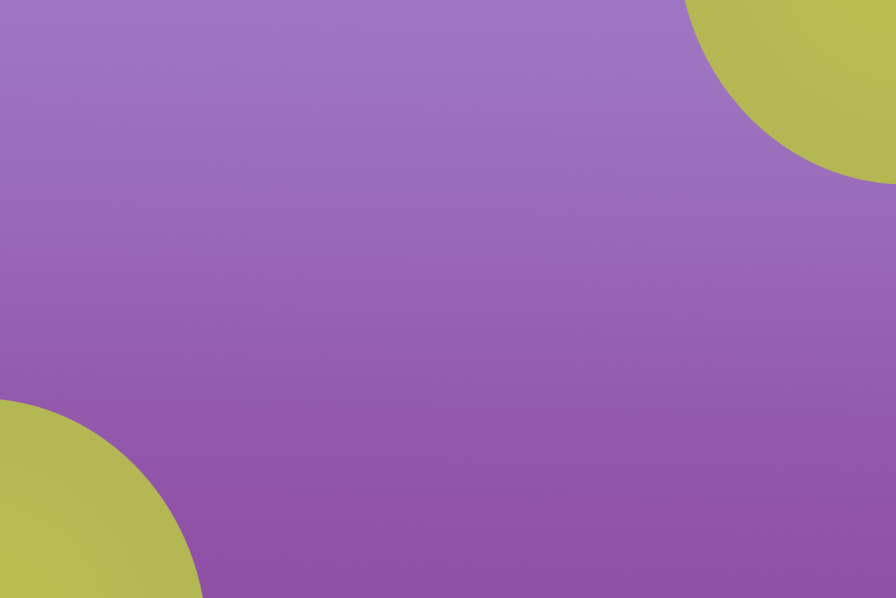
Give the GLSL for this background, as a Shadertoy shader.

```glsl
const vec3 SKY_TOP = vec3(0.622, 0.462, 0.758);
const vec3 SKY_BOTTOM = vec3(0.560, 0.312, 0.645);
const vec3 BLOB_CORE = vec3(0.722, 0.738, 0.318);
const vec3 BLOB_RIM = vec3(0.702, 0.722, 0.328);

// Positions and radii are fractions of the canvas
const vec2 BLOB_RADII = vec2(0.256, 0.414);
const vec2 UPPER_CENTRE = vec2(1.0117, 1.1055);
const vec2 LOWER_CENTRE = vec2(-0.0247, -0.0800);
const float TILT = 0.03;
const float EASE = 0.5;
const float DITHER = 0.003;

float hash(vec2 p) {
    return fract(sin(dot(p, vec2(12.9898, 78.233))) * 43758.5453);
}

// Radial coordinate of an ellipse: 1.0 on its edge
float ellipseRadius(vec2 uv, vec2 centre) {
    return length((uv - centre) / BLOB_RADII);
}

vec3 paintBlob(vec3 base, vec2 uv, vec2 centre) {
    float radius = ellipseRadius(uv, centre);
    float edge = max(fwidth(radius), 1e-4);
    float coverage = clamp(0.5 + (1.0 - radius) / edge, 0.0, 1.0);
    vec3 fill = mix(BLOB_CORE, BLOB_RIM, smoothstep(0.3, 1.0, radius));
    return mix(base, fill, coverage);
}

void mainImage(out vec4 fragColor, in vec2 fragCoord) {
    vec2 uv = fragCoord / iResolution.xy;

    // Softly eased, slightly tilted vertical gradient
    float height = clamp(uv.y + TILT * (uv.x - 0.5), 0.0, 1.0);
    float blend = mix(height, smoothstep(0.0, 1.0, height), EASE);
    vec3 colour = mix(SKY_BOTTOM, SKY_TOP, blend);

    // Corner ellipses
    colour = paintBlob(colour, uv, UPPER_CENTRE);
    colour = paintBlob(colour, uv, LOWER_CENTRE);

    // Dither hides gradient banding
    colour += (hash(fragCoord) - 0.5) * DITHER;
    fragColor = vec4(colour, 1.0);
}
```
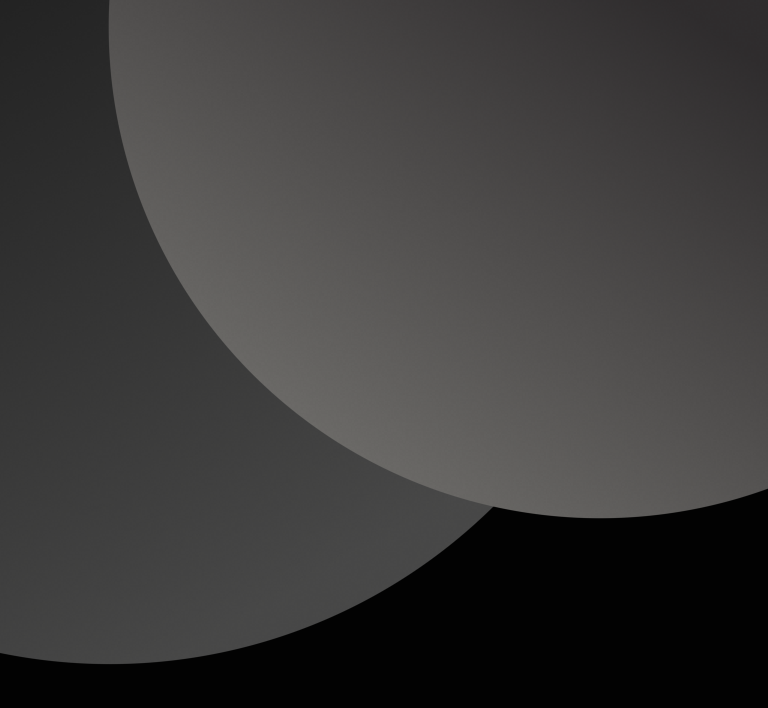
This background is drawn by a Shadertoy shader. Its source:

```glsl
// Sine-free hash for fine grain
float hash(vec2 cell) {
    vec3 h = fract(vec3(cell.xyx) * 0.1031);
    h += dot(h, h.yzx + 33.33);
    return fract((h.x + h.y) * h.z);
}

// Antialiased disc coverage, one pixel wide at the rim
float disc(vec2 p, vec2 center, float radius) {
    float pixel = 1.0 / iResolution.y;
    return smoothstep(pixel, -pixel, 1.4 * (length(p - center) - radius));
}

// Position along a linear ramp, from 0 at start to 1 after the given span
float ramp(vec2 p, vec2 start, vec2 direction, float span) {
    return clamp(dot(p - start, direction) / span, 0.0, 1.0);
}

void mainImage(out vec4 fragColor, in vec2 fragCoord) {
    vec2 p = fragCoord / iResolution.y;
    vec3 color = vec3(0.008);

    // Rear disc: brightens toward the lower right
    float rearLight = ramp(p, vec2(0.0, 1.0), vec2(0.5, -0.866), 0.93);
    vec3 rearColor = mix(vec3(0.135), vec3(0.28, 0.28, 0.279), rearLight);
    color = mix(color, rearColor, disc(p, vec2(0.155, 0.833), 0.771));

    // Front disc: warm grey, brightens toward the lower left
    float frontLight = ramp(p, vec2(1.045, 0.93), vec2(-0.565, -0.825), 0.783);
    vec3 frontColor = mix(vec3(0.184, 0.174, 0.178), vec3(0.418, 0.412, 0.402), frontLight);
    color = mix(color, frontColor, disc(p, vec2(0.8475, 0.962), 0.694));

    // Faint grain, scaled by brightness so the black stays clean
    float grain = hash(floor(p * 472.0)) - 0.5;
    color *= 1.0 + 0.02 * grain;

    fragColor = vec4(color, 1.0);
}
```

____

_ASSIGNED TASK_
Please copy each line of the entries in which the word "fragCoord" shows up.

_WRITTEN ANSWER_
void mainImage(out vec4 fragColor, in vec2 fragCoord) {
    vec2 uv = fragCoord / iResolution.xy;
    colour += (hash(fragCoord) - 0.5) * DITHER;
void mainImage(out vec4 fragColor, in vec2 fragCoord) {
    vec2 p = fragCoord / iResolution.y;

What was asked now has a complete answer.